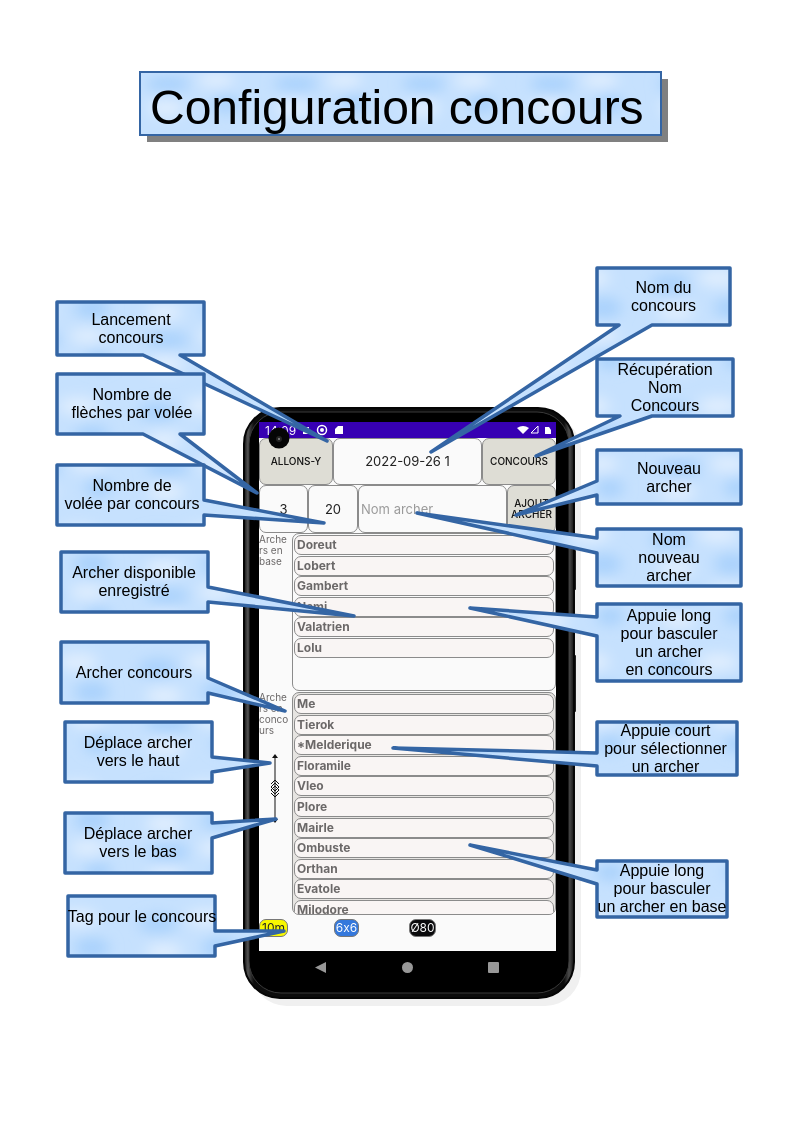
<!DOCTYPE html>
<html lang="fr">
<head>
<meta charset="utf-8">
<title>Configuration concours</title>
<style>
:root {
  --line: #3465a4;
  --purple: #3700b3;
  --button: #deddd5;
  --row: #f9f5f4;
  --edge: #8b8b8b;
  --screen: #fafafa;
  --muted: #6b6868;
}
* { box-sizing: border-box; margin: 0; padding: 0; }
body { width: 794px; height: 1123px; overflow: hidden; background: #fff; font-family: "Liberation Sans", sans-serif; color: #000; }
.sheet { position: relative; width: 794px; height: 1123px; overflow: hidden; }
.layer { position: absolute; left: 0; top: 0; width: 794px; height: 1123px; }
h1 { position: absolute; left: 140px; top: 72px; width: 520px; height: 64px; padding-top: 8px; padding-left: 10px; font-size: 48px; font-weight: 400; line-height: 56px; white-space: nowrap; }

.screen { position: absolute; left: 259px; top: 422px; width: 297px; height: 529px; background: var(--screen); display: flex; flex-direction: column; overflow: hidden; font-family: Inter, sans-serif; }
.status { height: 16px; flex: none; background: var(--purple); color: #fff; font-size: 12px; line-height: 17px; padding-left: 6px; }
.bar { display: grid; flex: none; }
.bar.main { height: 47px; grid-template-columns: 74px 149px 74px; }
.bar.entry { height: 48px; grid-template-columns: 49px 50px 149px 49px; }
.cell { border: 1px solid var(--edge); border-radius: 7px; display: flex; align-items: center; justify-content: center; text-align: center; font-size: 13px; line-height: 11px; color: #222; white-space: nowrap; }
.cell.button { background: var(--button); font-size: 10px; font-weight: 500; color: #111; }
.cell.hint { justify-content: flex-start; padding-left: 2px; color: #9a9a9a; }
.group { display: grid; grid-template-columns: 33px 264px; flex: none; }
.group.base { height: 158px; }
.group.contest { height: 224px; }
.side { font-size: 10px; line-height: 11px; color: var(--muted); padding-top: 1px; }
.list { list-style: none; border: 1px solid var(--edge); border-radius: 7px; padding: 1px; overflow: hidden; display: grid; grid-auto-rows: 20px; row-gap: 0.6px; align-content: start; }
.contest .list { margin-top: 1px; background: #e6e4e1; }
.list li { border: 1px solid var(--edge); border-radius: 7px; background: var(--row); padding-left: 2px; font-size: 12px; font-weight: 700; line-height: 18px; color: var(--muted); }
.tags { display: flex; padding-top: 4px; }
.tag { height: 18px; border: 1px solid #777; border-radius: 7px; font-size: 12px; line-height: 16px; text-align: center; color: #fff; }
.distance { width: 29px; background: #f8f800; color: #222; }
.volley { width: 25px; margin-left: 46px; background: #3478dc; }
.target { width: 27px; margin-left: 50px; background: #0a0a0c; }

.label { position: absolute; display: flex; align-items: center; justify-content: center; text-align: center; font-size: 16px; line-height: 18px; white-space: nowrap; }
.left { width: 148px; height: 60px; }
.right { left: 597px; width: 144px; height: 57px; }
</style>
</head>
<body>
<main class="sheet">

<svg class="layer" viewBox="0 0 794 1123" aria-hidden="true">
  <defs>
    <linearGradient id="metal" x1="0" x2="1" y1="0" y2="0">
      <stop offset="0" stop-color="#111"/><stop offset=".012" stop-color="#555"/><stop offset=".03" stop-color="#0c0c0c"/>
      <stop offset=".97" stop-color="#0c0c0c"/><stop offset=".985" stop-color="#4d4d4d"/><stop offset="1" stop-color="#111"/>
    </linearGradient>
  </defs>
  <rect x="251" y="415" width="330" height="591" rx="36" fill="#f0f0f0"/>
  <rect x="572" y="550" width="4" height="40" rx="1" fill="#222"/>
  <rect x="572" y="655" width="4" height="57" rx="1" fill="#222"/>
  <rect x="244" y="408" width="330" height="590" rx="36" fill="url(#metal)" stroke="#050505" stroke-width="2"/>
  <rect x="249" y="412" width="320" height="581" rx="32" fill="#000" stroke="#3a3a3a"/>
  <path d="M326 962V973L315 967.500Z" fill="#989898"/>
  <circle cx="407.500" cy="967.500" r="5.500" fill="#989898"/>
  <rect x="488" y="962" width="11" height="11" rx="1" fill="#989898"/>
</svg>

<section class="screen">
  <div class="status">14:09</div>
  <div class="bar main">
    <div class="cell button">ALLONS-Y</div>
    <div class="cell">2022-09-26 1</div>
    <div class="cell button">CONCOURS</div>
  </div>
  <div class="bar entry">
    <div class="cell">3</div>
    <div class="cell">20</div>
    <div class="cell hint">Nom archer</div>
    <div class="cell button">AJOUT<br>ARCHER</div>
  </div>
  <div class="group base">
    <p class="side">Arche<br>rs en<br>base</p>
    <ul class="list">
      <li>Doreut</li><li>Lobert</li><li>Gambert</li><li>Nami</li><li>Valatrien</li><li>Lolu</li>
    </ul>
  </div>
  <div class="group contest">
    <p class="side">Arche<br>rs en<br>conco<br>urs</p>
    <ul class="list">
      <li>Me</li><li>Tierok</li><li>*Melderique</li><li>Floramile</li><li>Vleo</li><li>Plore</li><li>Mairle</li><li>Ombuste</li><li>Orthan</li><li>Evatole</li><li>Milodore</li>
    </ul>
  </div>
  <div class="tags">
    <span class="tag distance">10m</span>
    <span class="tag volley">6x6</span>
    <span class="tag target">Ø80</span>
  </div>
</section>

<svg class="layer" viewBox="0 0 794 1123" aria-hidden="true">
  <defs>
    <filter id="soft" x="-50%" y="-50%" width="200%" height="200%"><feGaussianBlur stdDeviation="7"/></filter>
    <pattern id="sky" width="128" height="128" patternUnits="userSpaceOnUse">
      <rect width="128" height="128" fill="#c6e1fe"/>
      <g filter="url(#soft)">
        <g fill="#a9d1fc">
          <ellipse cx="30" cy="28" rx="20" ry="9"/><ellipse cx="92" cy="52" rx="18" ry="10"/>
          <ellipse cx="40" cy="84" rx="22" ry="8"/><ellipse cx="98" cy="104" rx="14" ry="9"/>
        </g>
        <g fill="#e2effe">
          <ellipse cx="78" cy="22" rx="20" ry="8"/><ellipse cx="36" cy="56" rx="18" ry="8"/>
          <ellipse cx="88" cy="80" rx="18" ry="7"/><ellipse cx="38" cy="108" rx="18" ry="8"/>
        </g>
      </g>
    </pattern>
  </defs>

  <g id="title-plate">
    <rect x="147" y="79" width="521" height="63" fill="#808080"/>
    <rect x="140" y="72" width="521" height="63" fill="url(#sky)" stroke="#3465a4" stroke-width="2"/>
  </g>

  <g id="status-icons" fill="#fff">
    <rect x="303" y="427" width="6" height="7"/>
    <circle cx="322" cy="430" r="4.500" fill="none" stroke="#fff" stroke-width="1.500"/>
    <circle cx="322" cy="430" r="2"/>
    <path d="M338 426H343V434H335V429Z"/>
    <path d="M517 428Q523 424 529 428L523 434Z"/>
    <path d="M531 433H538V426Z" fill="none" stroke="#fff"/>
    <path d="M545 427H549L551 430V434H545Z"/>
  </g>
  <g id="camera">
    <circle cx="279" cy="438" r="10.500" fill="#050505"/>
    <circle cx="279" cy="439" r="3" fill="#242424"/>
    <circle cx="279" cy="439" r="1" fill="#888"/>
  </g>
  <g id="move-arrow" fill="none" stroke="#111">
    <path d="M275 756V822"/>
    <path d="M272 758L275 754L278 758ZM272 819L275 823L278 819Z" fill="#111" stroke="none"/>
    <path d="M271 784L275 780L279 784M271 787L275 783L279 787M271 790L275 786L279 790M271 787L275 791L279 787M271 790L275 794L279 790M271 793L275 797L279 793"/>
  </g>

  <g id="callouts" fill="url(#sky)" stroke="#3465a4" stroke-width="3.500" stroke-linejoin="round">
    <path d="M57 302H204V355H180L327 441L143 355H57Z"/>
    <path d="M57 374H204V434H180L257 493L143 434H57Z"/>
    <path d="M57 465H204V500L324 523L204 515V525H57Z"/>
    <path d="M61 552H208V587L354 616L208 602V612H61Z"/>
    <path d="M61 642H208V678L285 711L208 693V703H61Z"/>
    <path d="M65 722H212V757L270 763L212 772V782H65Z"/>
    <path d="M65 813H212V823L276 819L212 838V873H65Z"/>
    <path d="M68 896H215V931L284 931L215 946V956H68Z"/>
    <path d="M597 268H730V325H652L431 452L619 325H597Z"/>
    <path d="M597 359H733V416H652L536 456L620 416H597Z"/>
    <path d="M597 450H741V504H597V495L516 515L597 481Z"/>
    <path d="M597 529H741V586H597V553L417 513L597 538Z"/>
    <path d="M597 604H741V681H597V636L470 608L597 617Z"/>
    <path d="M597 722H737V775H597V766L393 748L597 753Z"/>
    <path d="M597 861H727V917H597V884L470 845L597 870Z"/>
  </g>
</svg>

<h1>Configuration concours</h1>

<p class="label left" style="left:57px;top:299px">Lancement<br>concours</p>
<p class="label left" style="left:58px;top:374px">Nombre de<br>flèches par volée</p>
<p class="label left" style="left:58px;top:465px">Nombre de<br>volée par concours</p>
<p class="label left" style="left:60px;top:552px">Archer disponible<br>enregistré</p>
<p class="label left" style="left:60px;top:643px">Archer concours</p>
<p class="label left" style="left:64px;top:722px">Déplace archer<br>vers le haut</p>
<p class="label left" style="left:64px;top:813px">Déplace archer<br>vers le bas</p>
<p class="label left" style="left:68px;top:887px">Tag pour le concours</p>

<p class="label right" style="top:268px;width:133px">Nom du<br>concours</p>
<p class="label right" style="top:359px;width:136px">Récupération<br>Nom<br>Concours</p>
<p class="label right" style="top:449px">Nouveau<br>archer</p>
<p class="label right" style="top:529px">Nom<br>nouveau<br>archer</p>
<p class="label right" style="top:614px">Appuie long<br>pour basculer<br>un archer<br>en concours</p>
<p class="label right" style="top:720px;width:137px">Appuie court<br>pour sélectionner<br>un archer</p>
<p class="label right" style="top:860px;width:130px">Appuie long<br>pour basculer<br>un archer en base</p>

</main>
</body>
</html>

→ Required work
Above are the records; from them, give again exactly the lines from the one containing "--muted: #6b6868;" through the one containing "relative; width: 794px;", both included.

→ Your solution
  --muted: #6b6868;
}
* { box-sizing: border-box; margin: 0; padding: 0; }
body { width: 794px; height: 1123px; overflow: hidden; background: #fff; font-family: "Liberation Sans", sans-serif; color: #000; }
.sheet { position: relative; width: 794px; height: 1123px; overflow: hidden; }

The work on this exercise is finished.